Amazon surprised everyone in the recent quarter and it’s stock went up more than 50% since then. Not sure how much of their revenue is from their Web Services.
One of the web service they offer is Alexa Top Sites for which they charge $0.0025 per query. That’s about $0.25 for every 100 sites you need to figure out. I am not sure how many are really interested in figuring out traffic ranks by city and all as most websites with a rank above 100k pretty much are all one and the same (well, not exactly, but the traffic in these sites is so little, that there is practically not much difference in knowing if one is 303245 and the other is 523450).
Anyway, with the arrival of Quantcast, Alexa has a very tough competition ahead. Ofcourse, each company uses a different technique to arrive at the ranking (and hence, WordPress for example, ranks around 40 by Quantcast and 96 by Alexa as of this writing), but we all know that no ranking system is perfect. The good thing about Quantcast is, if you are the lucky enough to have a website within 100k ranking, then you can see some very interesting statistics about your audience. A lot of demographic information that is not available with Alexa.
What’s more, Quantcast is giving away the top 1 million sites for free! (check the bottom of the link for a download link). So, now who is interested in paying $0.25 for every 100 results to Alexa, rise your hands!

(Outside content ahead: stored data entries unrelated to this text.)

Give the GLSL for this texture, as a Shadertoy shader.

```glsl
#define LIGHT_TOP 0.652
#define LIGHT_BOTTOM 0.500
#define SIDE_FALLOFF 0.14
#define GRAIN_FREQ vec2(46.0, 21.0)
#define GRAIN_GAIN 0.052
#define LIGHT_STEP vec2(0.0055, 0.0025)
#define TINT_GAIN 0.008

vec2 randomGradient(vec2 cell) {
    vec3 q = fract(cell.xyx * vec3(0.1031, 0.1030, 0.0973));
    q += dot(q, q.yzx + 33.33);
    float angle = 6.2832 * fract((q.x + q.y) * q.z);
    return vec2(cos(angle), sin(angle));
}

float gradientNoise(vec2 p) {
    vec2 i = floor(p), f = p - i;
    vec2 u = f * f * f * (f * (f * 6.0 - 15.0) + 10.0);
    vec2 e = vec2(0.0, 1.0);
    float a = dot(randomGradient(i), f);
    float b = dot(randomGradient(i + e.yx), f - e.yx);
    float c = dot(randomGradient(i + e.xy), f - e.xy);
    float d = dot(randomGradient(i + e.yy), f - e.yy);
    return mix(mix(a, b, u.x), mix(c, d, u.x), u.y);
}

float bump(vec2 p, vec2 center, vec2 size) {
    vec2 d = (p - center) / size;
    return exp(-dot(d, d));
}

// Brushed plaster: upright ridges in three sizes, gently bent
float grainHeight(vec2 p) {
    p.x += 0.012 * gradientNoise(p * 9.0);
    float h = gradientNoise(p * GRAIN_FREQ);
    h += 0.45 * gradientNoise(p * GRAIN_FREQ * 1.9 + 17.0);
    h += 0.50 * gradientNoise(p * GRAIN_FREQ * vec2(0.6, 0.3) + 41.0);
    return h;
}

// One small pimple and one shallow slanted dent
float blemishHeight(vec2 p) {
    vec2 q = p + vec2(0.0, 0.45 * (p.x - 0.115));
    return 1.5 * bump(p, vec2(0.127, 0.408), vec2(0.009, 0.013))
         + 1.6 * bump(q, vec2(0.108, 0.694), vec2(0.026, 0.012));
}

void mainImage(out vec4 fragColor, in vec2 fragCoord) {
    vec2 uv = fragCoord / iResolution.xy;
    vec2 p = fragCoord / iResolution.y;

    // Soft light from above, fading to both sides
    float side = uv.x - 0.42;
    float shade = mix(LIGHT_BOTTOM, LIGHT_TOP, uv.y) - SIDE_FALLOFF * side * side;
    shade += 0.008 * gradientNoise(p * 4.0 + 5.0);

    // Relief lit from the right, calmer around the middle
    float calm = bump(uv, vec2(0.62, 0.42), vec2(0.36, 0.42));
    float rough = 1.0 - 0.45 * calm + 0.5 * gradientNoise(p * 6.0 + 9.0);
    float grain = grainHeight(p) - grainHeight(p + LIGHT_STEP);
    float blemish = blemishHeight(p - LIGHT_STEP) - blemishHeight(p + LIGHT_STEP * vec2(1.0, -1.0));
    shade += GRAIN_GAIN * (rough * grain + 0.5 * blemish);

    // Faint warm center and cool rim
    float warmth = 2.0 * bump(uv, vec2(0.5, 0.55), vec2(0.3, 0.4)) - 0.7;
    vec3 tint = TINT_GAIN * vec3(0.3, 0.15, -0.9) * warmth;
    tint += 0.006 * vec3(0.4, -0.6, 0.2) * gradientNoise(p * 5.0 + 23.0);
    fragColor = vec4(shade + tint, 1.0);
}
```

Excellent job Quantcast. Keep up the good work!
If you are like me, a programmer, and not an artistic web-designer, chances are your color sense when it comes to designing web pages is, put it mildly, not as good. If you work for a large corporation or a big design firm, then you can probably afford to have two different people with two different job roles. But otherwise, you are pretty much stuck with a single person doing both, coding and ui design of the web page. Ofcourse, the goal of this article is not to indicate that web designers are not necessary and programmers can do everything. It all depends on the potential for the product or website. If you know it can generate a lot of revenue, there is no need to skimp on the professional resources with unique skills.
Anyway, so one tool I found recently which I find very useful is Colorzilla. It’s an add-on to Firefox. Once you install it, it creates a little color-picker icon in the left-hand side of the status bar. Now, when you are in any webpage, you can click on the color-picker and as you move your cursor over the webpage, you will be able to see the color codes for the background of the region currently pointed by the mouse. This is a great tool to get color codes from some of the well designed websites.
Ofcourse, this only helps you pick the individual colors. You need to hone your skills or hire professional to still get the overall theme of your webpage. There is no “theme picker”, so to speak (unless you steal the entire design of a webpage, which is the last thing you should be doing).